Energy Efficiency Case Study: Belfast, Maine
Evergreen Home Performance has helped hundreds of homeowners make their homes more comfortable and energy efficient. Learn how this Belfast, Maine family transformed their energy hog into a comfortable, sustainable home. Then contact Evergreen Home Performance at 594-2244 for your FREE energy-smart consult and discover how you can gain comfort and cut costs in your home!
The sheer scale of this 4200 square-foot house featured prominently in the discussion of comfort and energy efficiency. Until it changed hands in 2014, a single occupant turned the heat way down in the 1840s home and still spent more than $9000 on oil every year.
After raising their own produce and eggs in Vermont and experimenting with market gardening in urban Salt Lake City, Daisy and Angus found the perfect place for Daiychain Farm in Angus’ home state of Maine. Their 64 acres in Belfast came with a huge old house and plenty of room for them to settle in with their toddlers and Angus’ parents, and Angus’ aunt, who spends every summer at the farm. They needed enough space for a family of 7 but didn’t want to spend a fortune heating that space, and they wanted to get the house off oil.
“We want this farmhouse to be energy efficient and affordable to heat for us and for the next generation of farmers,” says Daisy. “We are building up the soils of the farm to produce food for the long haul, and it only makes sense to prepare the house for its part in the farm's future, too.”
As soon as they moved in, Daisy and Angus asked Evergreen to help them save energy and money and to improve comfort in a house characterized by generous proportions, spendy oil heat, and unpleasant basement moisture and odors. Energy Advisor Ham Niles identified air leaks and spotty insulation, and
blower-door testing showed that the house was 3.4 times leakier than required by healthy ventilation standards. This uncontrolled exchange of interior and exterior air meant that the house had to be heated from scratch every 71 minutes, driving up fuel costs and keeping the house uncomfortably cold.
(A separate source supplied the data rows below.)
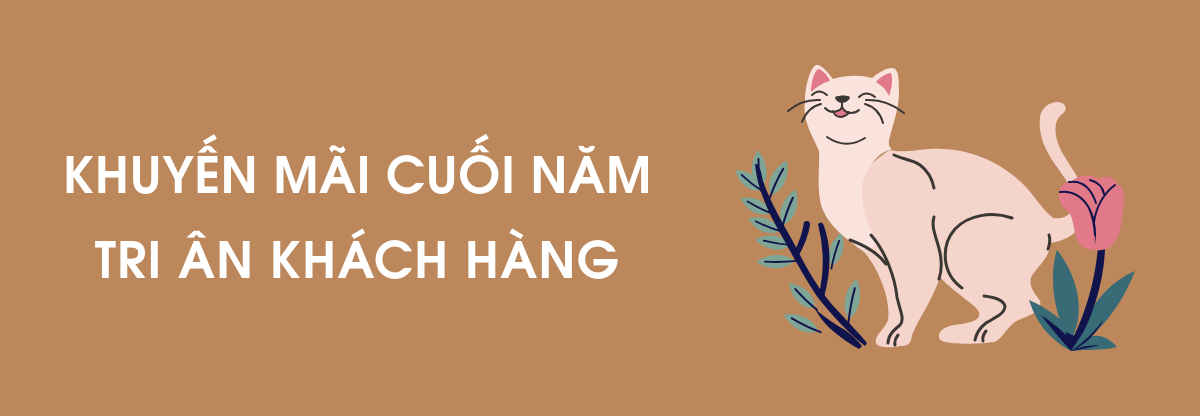
<!DOCTYPE html>
<html lang="vi">
<head>
<meta charset="utf-8">
<title>Khuyến mãi cuối năm</title>
<style>
:root {
  --ground: #bb875b;
  --text: #ffffff;
  --fur: #f5d4cb;
  --fur-light: #fae3dc;
  --ink: #3a3735;
  --pink: #e27988;
  --navy: #11144c;
  --sage: #7fa596;
  --teal: #386b76;
}
* { margin: 0; padding: 0; box-sizing: border-box; }
html, body { width: 1200px; height: 416px; overflow: hidden; }
.banner { position: relative; width: 1200px; height: 416px; overflow: hidden; background: var(--ground); }
.headline { font: 700 50px/50px "TeX Gyre Adventor", "Quicksand", sans-serif; color: var(--text); }
.headline-line {
  position: absolute; top: 0; left: 0; width: 715px;
  display: flex; justify-content: center; align-items: baseline;
  white-space: nowrap;
}
.headline-line::before { content: ""; width: 0; height: var(--baseline); }
.offer { --baseline: 193px; letter-spacing: .7px; }
.thanks { --baseline: 278px; letter-spacing: 1.3px; }
.illustration { position: absolute; inset: 0; }
.fur { fill: var(--fur); }
.fur-light { fill: var(--fur-light); }
.pink { fill: var(--pink); }
.ink { fill: var(--ink); }
.ink-line { fill: none; stroke: var(--ink); stroke-width: 3; stroke-linecap: round; stroke-linejoin: round; }
.thin { stroke-width: 2; }
.navy { fill: var(--navy); }
.navy-line { fill: none; stroke: var(--navy); stroke-width: 2; stroke-linecap: round; stroke-linejoin: round; }
.sage { fill: var(--sage); }
.teal { fill: var(--teal); }
</style>
</head>
<body>
<main class="banner">
  <h1 class="headline">
    <span class="headline-line offer"><span>KHUYẾN MÃI CUỐI NĂM</span></span>
    <span class="headline-line thanks"><span>TRI ÂN KHÁCH HÀNG</span></span>
  </h1>

  <svg class="illustration" width="1200" height="416" viewBox="0 0 1200 416" role="img" aria-label="Mèo mỉm cười bên cành lá và hoa tulip">
    <defs>
      <g id="leaf">
        <path class="sage" d="M0 0C-9 -8 -10 -24 1 -38C10 -26 10 -9 0 0Z"/>
        <path class="navy-line" d="M0 3Q-1 -14 1 -29"/>
      </g>
    </defs>

    <g id="branch">
      <use href="#leaf" transform="translate(761 188) rotate(-7)"/>
      <use href="#leaf" transform="translate(771 195) rotate(23)"/>
      <use href="#leaf" transform="translate(761 190) rotate(-54) scale(.9 .85)"/>
      <use href="#leaf" transform="translate(771 213) rotate(-66) scale(.9)"/>
      <use href="#leaf" transform="translate(783 225) rotate(18)"/>
      <use href="#leaf" transform="translate(780 231) rotate(-70) scale(.9)"/>
      <use href="#leaf" transform="translate(791 245) rotate(-83) scale(.95)"/>
      <use href="#leaf" transform="translate(794 261) rotate(-93) scale(.9 1)"/>
      <use href="#leaf" transform="translate(832 266) rotate(14) scale(.9)"/>
      <use href="#leaf" transform="translate(815 308) rotate(-48) scale(.95)"/>
      <use href="#leaf" transform="translate(818 331) rotate(-66) scale(.95 1)"/>
      <use href="#leaf" transform="translate(849 319) rotate(9) scale(1 1.08)"/>
      <path class="navy" d="M755 164C759 163 761 170 763 181C770 202 784 225 797 249C809 274 825 298 838 311C848 322 859 333 867 343L865 346C848 333 831 314 819 299C807 282 795 260 784 240C770 216 757 190 755 164Z"/>
      <path class="navy" d="M804 222Q810 219 810 225Q808 239 798 257L794 252Q802 237 804 222Z"/>
      <path class="navy" d="M818 224Q822 220 824 226Q835 257 824 297L819 294Q827 259 818 224Z"/>
      <path class="navy" d="M815 309Q832 323 845 330Q856 338 862 346L859 349Q846 342 833 331Q823 323 815 309Z"/>
    </g>

    <g id="cat">
      <path class="fur" d="M1053 218C1066 220 1075 213 1074 197C1071 182 1055 168 1046 149C1040 137 1038 122 1041 113C1045 104 1055 100 1062 103C1068 106 1066 112 1061 115C1054 121 1054 133 1059 146C1065 160 1080 177 1086 195C1092 220 1076 240 1050 243Z"/>
      <path class="fur" d="M889 150C905 153 912 150 930 149C966 147 997 160 1021 182C1035 195 1043 212 1056 220C1062 231 1055 240 1050 243C1050 257 1040 264 1033 274C1026 284 1035 293 1040 301C1042 310 1034 314 1021 319C1007 324 1003 340 994 342C980 344 954 345 942 341C936 338 939 330 947 327C956 323 971 325 978 318C984 310 969 303 959 294C950 287 943 281 940 277C934 297 919 318 912 335C911 344 908 346 900 346C891 348 878 348 876 343C874 336 884 330 888 320C891 300 879 269 864 252C846 239 826 223 821 202Z"/>
      <path class="fur-light" d="M805 101C805 87 810 68 816 65C822 64 828 73 833 79C846 75 860 75 872 78C878 73 886 68 892 68C899 68 899 80 899 92C899 109 892 128 889 140C888 147 891 148 892 149C879 152 868 165 863 182C859 203 868 229 878 242C872 249 868 249 862 249C840 236 823 219 820 200C817 181 820 163 819 151C814 138 802 122 805 101Z"/>
      <path class="pink" d="M811 92C811 83 814 72 818 69C823 70 828 76 830 81C822 83 817 87 811 92ZM876 82C880 77 887 73 891 73C893 80 892 88 889 96C886 89 881 85 876 82Z"/>

      <g id="face">
        <path class="ink" d="M835 97C840 95 847 95 850 97C850 100 845 103 842 103C839 103 835 100 835 97Z"/>
        <path class="pink" d="M834 111Q839 111 842 107Q844 111 848 112Q846 117 841 117Q836 116 834 111Z"/>
        <path class="ink-line thin" d="M842 102V107M825 108Q831 114 837 111Q841 110 842 107Q845 113 851 113Q856 113 859 110M833 111Q835 117 841 117Q847 116 849 112"/>
        <path class="ink-line thin" d="M812 95Q819 88 827 95M859 97Q866 90 875 97"/>
        <path class="ink-line thin" d="M820 100Q802 99 788 111M821 104Q808 107 802 122M866 100Q887 99 904 113M865 104Q879 108 883 123"/>
        <path class="ink-line thin" d="M827 137Q846 150 865 138"/>
      </g>

      <g id="body-lines">
        <path class="ink-line" d="M894 155C905 160 913 160 920 165Q931 173 934 188"/>
        <path class="ink-line" d="M850 240Q875 249 886 264M871 235C886 252 895 278 897 297C900 311 905 319 900 325C894 330 888 335 888 343M898 335Q894 340 895 345"/>
        <path class="ink-line" d="M934 217C930 230 940 243 941 260Q942 270 939 279"/>
        <path class="ink-line" d="M1012 218C992 211 968 215 955 229C941 245 941 273 962 288"/>
        <path class="ink-line" d="M984 296C993 297 1003 299 1005 306C1005 314 994 318 986 323Q977 330 975 340M986 331Q982 336 983 341"/>
        <path class="ink-line" d="M1049 235Q1051 241 1048 249"/>
      </g>
    </g>

    <g id="tulip">
      <path class="teal" d="M1057 250C1050 271 1051 308 1069 342C1084 322 1083 283 1057 250Z"/>
      <path class="teal" d="M1029 300C1037 325 1052 341 1071 351L1076 337C1065 322 1050 309 1029 300Z"/>
      <path class="teal" d="M1135 271C1111 281 1091 304 1083 327L1071 351C1091 340 1119 313 1135 271Z"/>
      <path class="teal" d="M1117 347C1105 334 1089 329 1071 351C1086 349 1102 351 1117 347Z"/>
      <path class="navy" d="M1098 246L1105 249C1104 276 1096 307 1084 331L1071 351Q1066 339 1066 332L1074 336C1087 309 1096 276 1098 246Z"/>
      <path class="navy" d="M1071 351Q1090 338 1104 319Q1092 342 1071 351ZM1071 351Q1082 345 1100 345Q1084 349 1071 351ZM1071 351Q1053 331 1041 315Q1058 326 1071 340Z"/>
      <path class="pink" d="M1059 194C1060 185 1065 181 1072 181C1080 174 1091 174 1098 179C1108 174 1115 178 1117 184C1126 189 1124 200 1123 211C1122 228 1118 241 1109 248C1100 252 1088 251 1081 246C1073 236 1075 224 1070 214C1064 209 1058 202 1059 194Z"/>
      <path class="navy-line" d="M1060 192C1072 190 1083 197 1089 208Q1094 219 1095 235M1069 182C1082 180 1091 188 1096 203M1115 185C1104 193 1096 207 1094 222M1090 180Q1102 183 1104 194"/>
      <path class="navy" d="M1091 209Q1098 226 1095 245Q1095 226 1091 209Z"/>
    </g>
  </svg>
</main>
</body>
</html>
Happily, most surfaces in the home had some insulation and the heating system wasn’t terribly antiquated. Ham recommended that improvements focus on air sealing and insulating those surfaces that had been uninsulated and installing vapor-barrier in the dampest crawlspace. In the attic, insulating the rafter slopes rather than the attic floor allowed the family to claim additional living space and essentially created a bigger house that is less energy intensive.
"We take a very long view about the sustainability of this farm and are investing accordingly,” says Daisy. Their significant investment delivered significant results: Evergreen’s efforts cut air leakage by almost a third and cut oil consumption in half.